Collected data:
++++++++++
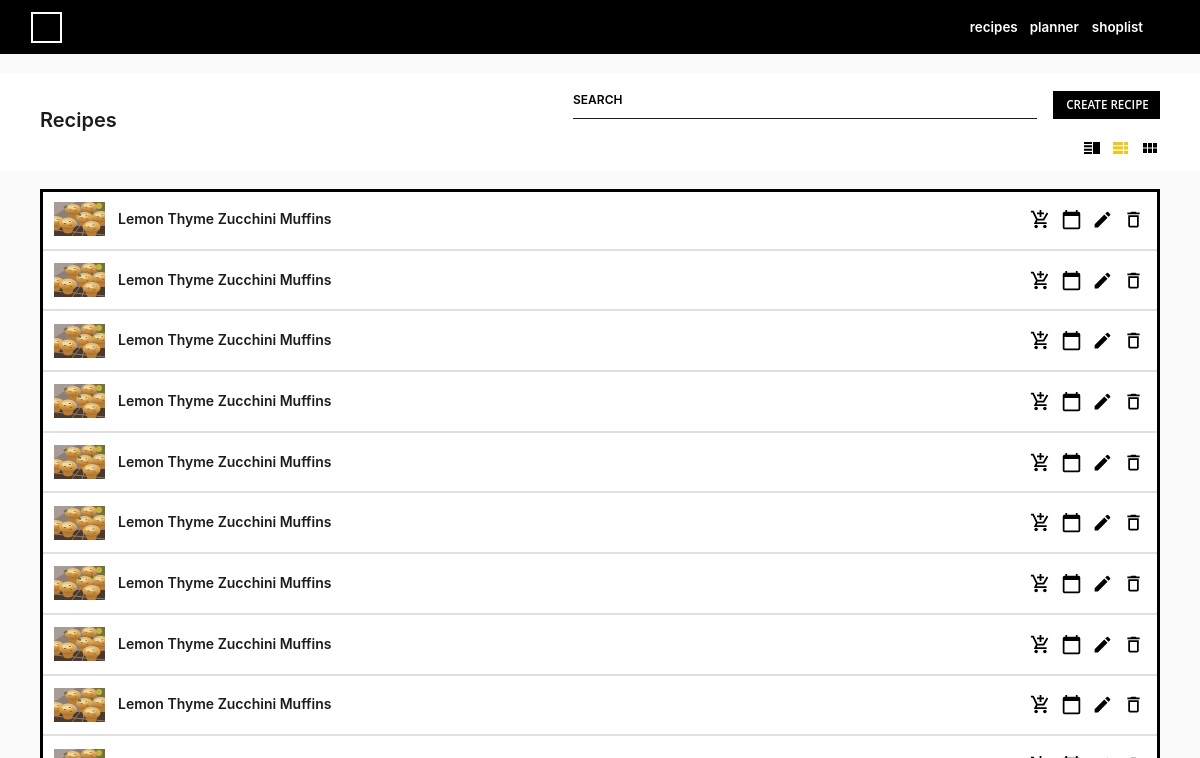
<!DOCTYPE html>
<html lang="en">
<head>
<meta charset="utf-8">
<title>Recipes</title>
<style>
:root {
  --ink: #000;
  --text: #1c1c1c;
  --page: #fafafa;
  --surface: #fff;
  --line: #e0e0e0;
  --accent: #ebc81c;
}
* { box-sizing: border-box; margin: 0; padding: 0; }
html, body { width: 1200px; height: 758px; overflow: hidden; }
body { background: var(--page); color: var(--text); font-family: Inter, sans-serif; }
a { color: inherit; text-decoration: none; }
svg { display: block; }
.defs { position: absolute; width: 0; height: 0; }

.topbar { height: 54px; padding: 0 57px 0 31px; display: flex; align-items: center; justify-content: space-between; background: var(--ink); color: var(--surface); }
.brand { width: 31px; height: 31px; border: 2px solid var(--surface); }
.menu { display: flex; gap: 12px; font-size: 13.4px; font-weight: 600; line-height: 18px; }
.menu a:last-child { margin-left: 1px; }

.toolbar { height: 97px; margin-top: 19px; padding: 18px 40px 0; display: grid; grid-template-columns: 533px 464px 107px; column-gap: 0; background: var(--surface); }
.toolbar h1 { padding-top: 16px; font-size: 20px; line-height: 26px; font-weight: 600; }
.search { height: 28px; border-bottom: 1px solid var(--text); font-size: 12px; line-height: 18px; font-weight: 600; color: var(--ink); }
.actions { width: 107px; margin-left: 16px; }
.create { display: block; height: 28px; background: var(--ink); color: var(--surface); text-align: center; font: 600 11.6px/28px "Open Sans", sans-serif; white-space: nowrap; padding-left: 2px; }
.views { display: flex; justify-content: flex-end; gap: 13px; padding: 23px 2px 0 0; }
.views svg { width: 16px; height: 12px; fill: var(--ink); }
.views .active { fill: var(--accent); }

.recipes { height: 590px; margin: 19px 40px 0; border: 3px solid var(--ink); background: var(--surface); list-style: none; }
.recipes li { height: 60.7px; padding: 0 13px 0 11px; display: flex; align-items: center; border-bottom: 2px solid var(--line); }
.recipes li:first-child { margin-top: -2px; }
.thumb { width: 51px; height: 34px; margin-right: 13px; }
.name { flex: 1; font-size: 14px; line-height: 20px; font-weight: 600; padding-bottom: 1px; letter-spacing: 0; }
.tools { width: 114px; height: 21px; fill: var(--ink); }
</style>
</head>
<body>
<svg class="defs" aria-hidden="true">
  <defs>
    <linearGradient id="crust" x1="0" y1="0" x2="0" y2="1">
      <stop offset="0" stop-color="#ecc983"/>
      <stop offset="0.5" stop-color="#d9a24e"/>
      <stop offset="1" stop-color="#a76a2a"/>
    </linearGradient>
    <symbol id="muffin" viewBox="0 0 18 16">
      <path d="M2 7h14l-3 8q-4 2-8 0z" fill="#b97d38"/>
      <ellipse cx="9" cy="6" rx="9" ry="6" fill="url(#crust)"/>
      <ellipse cx="8" cy="4" rx="5" ry="2" fill="#f2d9a0"/>
      <path d="M5 6h2M10 4h2M11 8h2" stroke="#8b6a35"/>
    </symbol>
    <symbol id="muffins" viewBox="0 0 51 34">
      <rect width="51" height="34" fill="#8d7f78"/>
      <path d="M0 0h22L0 14z" fill="#a89c98"/>
      <path d="M0 24h51v10H0z" fill="#4b3a2c"/>
      <path d="M0 28l51 5M18 34l8-10M28 34l3-10" stroke="#8b7c6c"/>
      <path d="M40 0h11v11l-8-3z" fill="#6f7438"/>
      <circle cx="45" cy="4" r="3" fill="#c9b13e"/>
      <use href="#muffin" x="11" y="2" width="16" height="14"/>
      <use href="#muffin" x="27" y="0" width="16" height="14"/>
      <use href="#muffin" x="38" y="9" width="17" height="15"/>
      <use href="#muffin" x="-6" y="13" width="16" height="16"/>
      <use href="#muffin" x="22" y="10" width="17" height="15"/>
      <use href="#muffin" x="5" y="15" width="18" height="17"/>
      <use href="#muffin" x="28" y="19" width="19" height="16"/>
      <path d="M10 6l3-2M24 12l3 1M37 10l2 2" stroke="#65713a" stroke-width="2"/>
    </symbol>
    <symbol id="cart" viewBox="0 0 24 24">
      <path d="M1 3h2.6l4.3 9h7.7l4.4-7.5M8 12l-2 4h13M12 1v8M8 5h8" fill="none" stroke="#000" stroke-width="2"/>
      <circle cx="7" cy="20" r="2"/>
      <circle cx="17" cy="20" r="2"/>
    </symbol>
    <symbol id="calendar" viewBox="0 0 24 24">
      <path d="M20 3h-1V1h-2v2H7V1H5v2H4Q2 3 2 5v16q0 2 2 2h16q2 0 2-2V5q0-2-2-2zm0 18H4V8h16z"/>
    </symbol>
    <symbol id="pencil" viewBox="0 0 24 24">
      <path d="M3 17.3V21h3.8l11-11L14 6.2zM20.7 7q.6-.7 0-1.4l-2.3-2.3q-.7-.6-1.4 0l-1.9 1.8 3.8 3.8z"/>
    </symbol>
    <symbol id="bin" viewBox="0 0 24 24">
      <path d="M6 19q0 2 2 2h8q2 0 2-2V7H6zM8 9h8v10H8zM15.5 4l-1-1h-5l-1 1H5v2h14V4z"/>
    </symbol>
    <symbol id="row-tools" viewBox="0 0 114 21">
      <use href="#cart" x="0" y="0" width="21" height="21"/>
      <use href="#calendar" x="31" y="0" width="21" height="21"/>
      <use href="#pencil" x="62" y="0" width="21" height="21"/>
      <use href="#bin" x="93" y="0" width="21" height="21"/>
    </symbol>
  </defs>
</svg>

<header class="topbar">
  <a class="brand" href="#" aria-label="Home"></a>
  <nav class="menu">
    <a href="#">recipes</a>
    <a href="#">planner</a>
    <a href="#">shoplist</a>
  </nav>
</header>

<main>
  <section class="toolbar">
    <h1>Recipes</h1>
    <div class="search">SEARCH</div>
    <div class="actions">
      <a class="create" href="#">CREATE RECIPE</a>
      <div class="views">
        <svg viewBox="0 0 16 12" role="img" aria-label="Split view"><path d="M0 0h8v2H0zM0 3.3h8v2H0zM0 6.7h8v2H0zM0 10h8v2H0zM9 0h7v12H9z"/></svg>
        <svg class="active" viewBox="0 0 16 12" role="img" aria-label="List view"><path d="M0 0h10v3.3H0zM11 0h4v3.3h-4zM0 4.3h10v3.3H0zM11 4.3h4v3.3h-4zM0 8.7h10V12H0zM11 8.7h4V12h-4z"/></svg>
        <svg viewBox="0 0 16 12" role="img" aria-label="Grid view"><path d="M1 1h4v4.5H1zM6 1h4v4.5H6zM11 1h4v4.5h-4zM1 6.5h4V11H1zM6 6.5h4V11H6zM11 6.5h4V11h-4z"/></svg>
      </div>
    </div>
  </section>

  <ul class="recipes">
    <li><svg class="thumb" role="img" aria-label="Photo of zucchini muffins on a rack"><use href="#muffins"/></svg><span class="name">Lemon Thyme Zucchini Muffins</span><svg class="tools" aria-hidden="true"><use href="#row-tools"/></svg></li>
    <li><svg class="thumb" role="img" aria-label="Photo of zucchini muffins on a rack"><use href="#muffins"/></svg><span class="name">Lemon Thyme Zucchini Muffins</span><svg class="tools" aria-hidden="true"><use href="#row-tools"/></svg></li>
    <li><svg class="thumb" role="img" aria-label="Photo of zucchini muffins on a rack"><use href="#muffins"/></svg><span class="name">Lemon Thyme Zucchini Muffins</span><svg class="tools" aria-hidden="true"><use href="#row-tools"/></svg></li>
    <li><svg class="thumb" role="img" aria-label="Photo of zucchini muffins on a rack"><use href="#muffins"/></svg><span class="name">Lemon Thyme Zucchini Muffins</span><svg class="tools" aria-hidden="true"><use href="#row-tools"/></svg></li>
    <li><svg class="thumb" role="img" aria-label="Photo of zucchini muffins on a rack"><use href="#muffins"/></svg><span class="name">Lemon Thyme Zucchini Muffins</span><svg class="tools" aria-hidden="true"><use href="#row-tools"/></svg></li>
    <li><svg class="thumb" role="img" aria-label="Photo of zucchini muffins on a rack"><use href="#muffins"/></svg><span class="name">Lemon Thyme Zucchini Muffins</span><svg class="tools" aria-hidden="true"><use href="#row-tools"/></svg></li>
    <li><svg class="thumb" role="img" aria-label="Photo of zucchini muffins on a rack"><use href="#muffins"/></svg><span class="name">Lemon Thyme Zucchini Muffins</span><svg class="tools" aria-hidden="true"><use href="#row-tools"/></svg></li>
    <li><svg class="thumb" role="img" aria-label="Photo of zucchini muffins on a rack"><use href="#muffins"/></svg><span class="name">Lemon Thyme Zucchini Muffins</span><svg class="tools" aria-hidden="true"><use href="#row-tools"/></svg></li>
    <li><svg class="thumb" role="img" aria-label="Photo of zucchini muffins on a rack"><use href="#muffins"/></svg><span class="name">Lemon Thyme Zucchini Muffins</span><svg class="tools" aria-hidden="true"><use href="#row-tools"/></svg></li>
    <li><svg class="thumb" role="img" aria-label="Photo of zucchini muffins on a rack"><use href="#muffins"/></svg><span class="name">Lemon Thyme Zucchini Muffins</span><svg class="tools" aria-hidden="true"><use href="#row-tools"/></svg></li>
  </ul>
</main>
</body>
</html>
++++++++++
EXERCISE AIM :: Provide an exact copy of only the lines from the beginning of the entries through the line containing "97px; margin-top: 19px;", both ends included, with no pictures.

WRITTEN RESPONSE ::
<!DOCTYPE html>
<html lang="en">
<head>
<meta charset="utf-8">
<title>Recipes</title>
<style>
:root {
  --ink: #000;
  --text: #1c1c1c;
  --page: #fafafa;
  --surface: #fff;
  --line: #e0e0e0;
  --accent: #ebc81c;
}
* { box-sizing: border-box; margin: 0; padding: 0; }
html, body { width: 1200px; height: 758px; overflow: hidden; }
body { background: var(--page); color: var(--text); font-family: Inter, sans-serif; }
a { color: inherit; text-decoration: none; }
svg { display: block; }
.defs { position: absolute; width: 0; height: 0; }

.topbar { height: 54px; padding: 0 57px 0 31px; display: flex; align-items: center; justify-content: space-between; background: var(--ink); color: var(--surface); }
.brand { width: 31px; height: 31px; border: 2px solid var(--surface); }
.menu { display: flex; gap: 12px; font-size: 13.4px; font-weight: 600; line-height: 18px; }
.menu a:last-child { margin-left: 1px; }

.toolbar { height: 97px; margin-top: 19px; padding: 18px 40px 0; display: grid; grid-template-columns: 533px 464px 107px; column-gap: 0; background: var(--surface); }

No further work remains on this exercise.